Last week, I wrote a column explaining why a Mitt Romney nomination would kill the repeal movement by allowing President Obama to neutralize the health care issue given the similarities between the Massachusetts plan and the national health care law. At one point, I noted that Romney’s Free and Strong America PAC recently announced a “Prescription for Repeal” initiative to contribute to conservative candidates. But the language leaves wiggle by promising only to repeal the “worse aspects” of ObamaCare without defining what they are.
Today, a blogger for the website Rightosphere, Kavon Nikrad, writes that he asked Romney at a recent book signing to clarify what was meant by the “worst aspects,” and Romney told him that he would oppose a repeal of the individual mandate.
Here was the exchange, according to Nikrad:
I was one of the first in line to the book signing, and when my turn came I asked Gov. Romney if I could ask him a question. After he told me that this was OK, I posed the following question to him:
“You have stated your intention to spearhead the effort to repeal the ‘worst aspects’ of Obamacare, does this include the repeal of the individual mandate and pre-existing exclusion?”
The Governor’s answer:
Gov. Romney went on to explain that he does not wish to repeal these aspects because of the deleterious effect it would have on those with pre-existing conditions in obtaining health insurance.
To be clear, once you force insurance companies to cover those with preexisting conditions, it leads to a mandate to force individuals to purchase insurance. Otherwise, healthy individuals leave the market and simply wait until they get sick, and insurers are left with only the sickest and most expensive patients. This triggers premiums to go up even higher, encouraging even more healthy people to leave the market, and so the so-called “death spiral” ensues.
Given Romney’s long record of publicly defending the individual mandate — even on conservative terms — it certainly sounds plausible that he would oppose repealing that aspect of the new health care law.
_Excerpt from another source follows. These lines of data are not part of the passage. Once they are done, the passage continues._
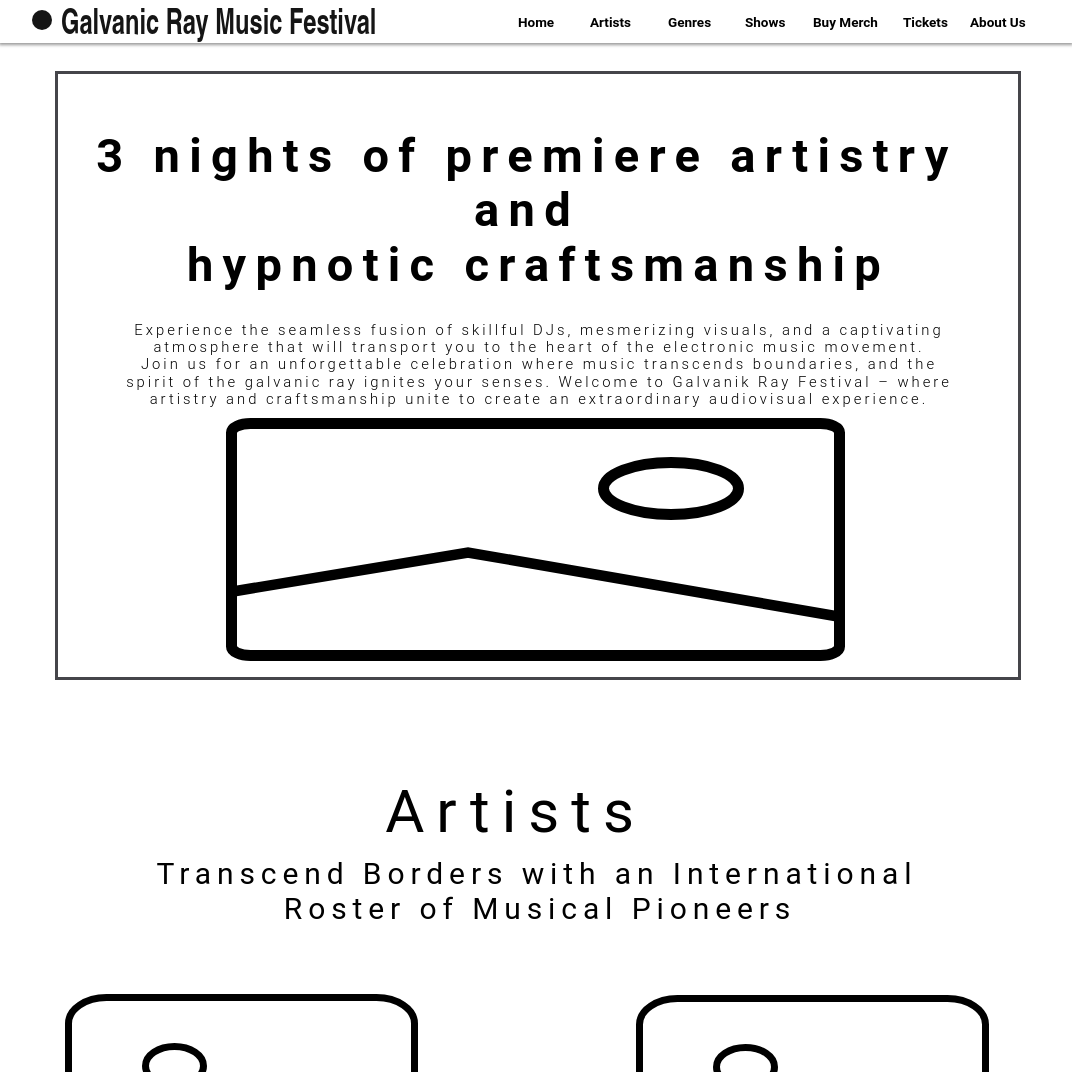
<!DOCTYPE html>
<html lang="en">
<head>
<meta charset="utf-8">
<title>Galvanic Ray Music Festival</title>
<style>
:root {
  --paper: #ffffff;
  --ink: #000000;
  --brand: #151515;
  --frame: #45454a;
  --shadow: rgba(0, 0, 0, .4);
}
* { box-sizing: border-box; margin: 0; padding: 0; }
html, body { width: 1072px; height: 1072px; overflow: hidden; background: var(--paper); }
body { color: var(--ink); font-family: Roboto, sans-serif; }
a { color: inherit; text-decoration: none; }
svg { display: block; fill: none; stroke: var(--ink); }

.site-header {
  display: flex;
  height: 43px;
  padding-left: 32px;
  background: var(--paper);
  box-shadow: 0 1px 3px 1px var(--shadow);
}
.brand { display: flex; align-items: center; width: 486px; height: 39px; color: var(--brand); white-space: nowrap; }
.brand-dot { flex: none; width: 20px; height: 20px; margin-right: 9px; border-radius: 50%; background: var(--brand); }
.brand-name {
  font: 700 36px/38px "TeX Gyre Heros Cn", sans-serif;
  transform: scaleX(.802);
  transform-origin: left center;
}
.main-nav {
  display: grid;
  grid-template-columns: 72px 78px 77px 68px 90px 67px 60px;
  font-size: 13.5px;
  font-weight: 700;
  line-height: 44px;
  white-space: nowrap;
}

.hero {
  width: 966px;
  height: 609px;
  margin: 28px 0 0 55px;
  padding-top: 55px;
  border: 3px solid var(--frame);
  text-align: center;
  white-space: nowrap;
}
.hero h1 { width: 938px; font-size: 47px; line-height: 54.3px; letter-spacing: 9.3px; }
.hero h1 span, .hero p span, .artists h3 span { display: block; }
.hero h1 .shifted { padding-left: 23px; }
.hero p {
  width: 962px;
  margin-top: 30px;
  font-size: 14.8px;
  font-weight: 300;
  line-height: 17.2px;
  letter-spacing: 3px;
}
.hero svg { margin: 10px 0 0 168px; }

.artists { text-align: center; white-space: nowrap; }
.artists h2 { width: 1031px; margin-top: 97px; font-size: 60px; font-weight: 400; line-height: 70px; letter-spacing: 12px; }
.artists h3 { width: 1074px; margin-top: 9px; font-size: 30px; font-weight: 400; line-height: 35px; letter-spacing: 5.9px; }
.artists h3 .shifted { padding-left: 6px; }
.artist-cards { display: flex; gap: 218px; margin-top: 68px; padding-left: 65px; }
.artist-cards svg { flex: none; }
.artist-cards svg + svg { margin-top: 1px; }
</style>
</head>
<body>
<header class="site-header">
  <a class="brand" href="#">
    <span class="brand-dot"></span>
    <span class="brand-name">Galvanic Ray Music Festival</span>
  </a>
  <nav class="main-nav">
    <a href="#">Home</a>
    <a href="#">Artists</a>
    <a href="#">Genres</a>
    <a href="#">Shows</a>
    <a href="#">Buy Merch</a>
    <a href="#">Tickets</a>
    <a href="#">About Us</a>
  </nav>
</header>

<main>
  <section class="hero">
    <h1>
      <span>3 nights of premiere artistry</span>
      <span>and</span>
      <span class="shifted">hypnotic craftsmanship</span>
    </h1>
    <p>
      <span>Experience the seamless fusion of skillful DJs, mesmerizing visuals, and a captivating</span>
      <span>atmosphere that will transport you to the heart of the electronic music movement.</span>
      <span>Join us for an unforgettable celebration where music transcends boundaries, and the</span>
      <span>spirit of the galvanic ray ignites your senses. Welcome to Galvanik Ray Festival – where</span>
      <span>artistry and craftsmanship unite to create an extraordinary audiovisual experience.</span>
    </p>
    <svg width="619" height="243" viewBox="0 0 619 243" stroke-width="11" role="img" aria-label="Image placeholder with hill and sun">
      <rect x="5.5" y="5.5" width="608" height="232" rx="19" ry="9"/>
      <ellipse cx="445" cy="70.5" rx="67.5" ry="26"/>
      <path d="M4 174 242 134.5 615 199" stroke-width="10.5"/>
    </svg>
  </section>

  <section class="artists">
    <h2>Artists</h2>
    <h3>
      <span>Transcend Borders with an International</span>
      <span class="shifted">Roster of Musical Pioneers</span>
    </h3>
    <div class="artist-cards">
      <svg width="353" height="78" viewBox="0 0 353 78" stroke-width="7" role="img" aria-label="Artist image placeholder">
        <defs>
          <g id="artist-placeholder">
            <rect x="3.5" y="3.5" width="346" height="240" rx="38" ry="26"/>
            <ellipse cx="109.5" cy="72" rx="29" ry="19.5"/>
          </g>
        </defs>
        <use href="#artist-placeholder"/>
      </svg>
      <svg width="353" height="77" viewBox="0 0 353 77" stroke-width="7" role="img" aria-label="Artist image placeholder">
        <use href="#artist-placeholder"/>
      </svg>
    </div>
  </section>
</main>
</body>
</html>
But I emailed Romney’s Free and Strong America PAC to get its reaction to Nikrad’s post and will report back when I get a response.
UPDATE: Ben Smith gets a comment from Romney spokesman Eric Fehrnstrom, who calls Nikrad’s account “innaccurate” but doesn’t address the actual question of what Romney would support repealing. Fehrnstrom says:
Mitt Romney has been very clear in all his public statements that he is opposed to a national individual mandate. He believes those decisions should be left to the states.
In reality, Romney hasn’t always been “very clear.” For instance, this was an exchange with ABC’s Charlie Gibson in a January 2008 Republican primary debate (transcript here):
GIBSON: But Government Romney’s system has mandates in Massachusetts, although you backed away from mandates on a national basis.
ROMNEY: No, no, I like mandates. The mandates work.
Later in that same exchange, he says that his national plan wouldn’t impose a federal mandate. Of course, what you would propose to do and what you would support repealing are two different questiions, and Fehrnstrom still doesn’t provide a satisfactory answer.
The confusion just reinforces what I wrote last week, which is that Romney would simply not be able to credibly campaign against ObamaCare were he the 2012 nominee. There are too many video clips of Romney defending the individual mandate in principle for him to present a clear contrast with Obama. Just check out this compilation by Democrats.
UPDATE II: Fehrnstrom now says that the mandate should be repealed. But we still don’t know what Romney means by wanting to only repeal the “worst aspects” of ObamaCare — nor does this explain how he’d be able to overcome charges that he’s flip-flopping on mandates.
UPDATE III: Here’s Romney in a Newsweek interview making the case that ObamaCare and RomneyCare are different.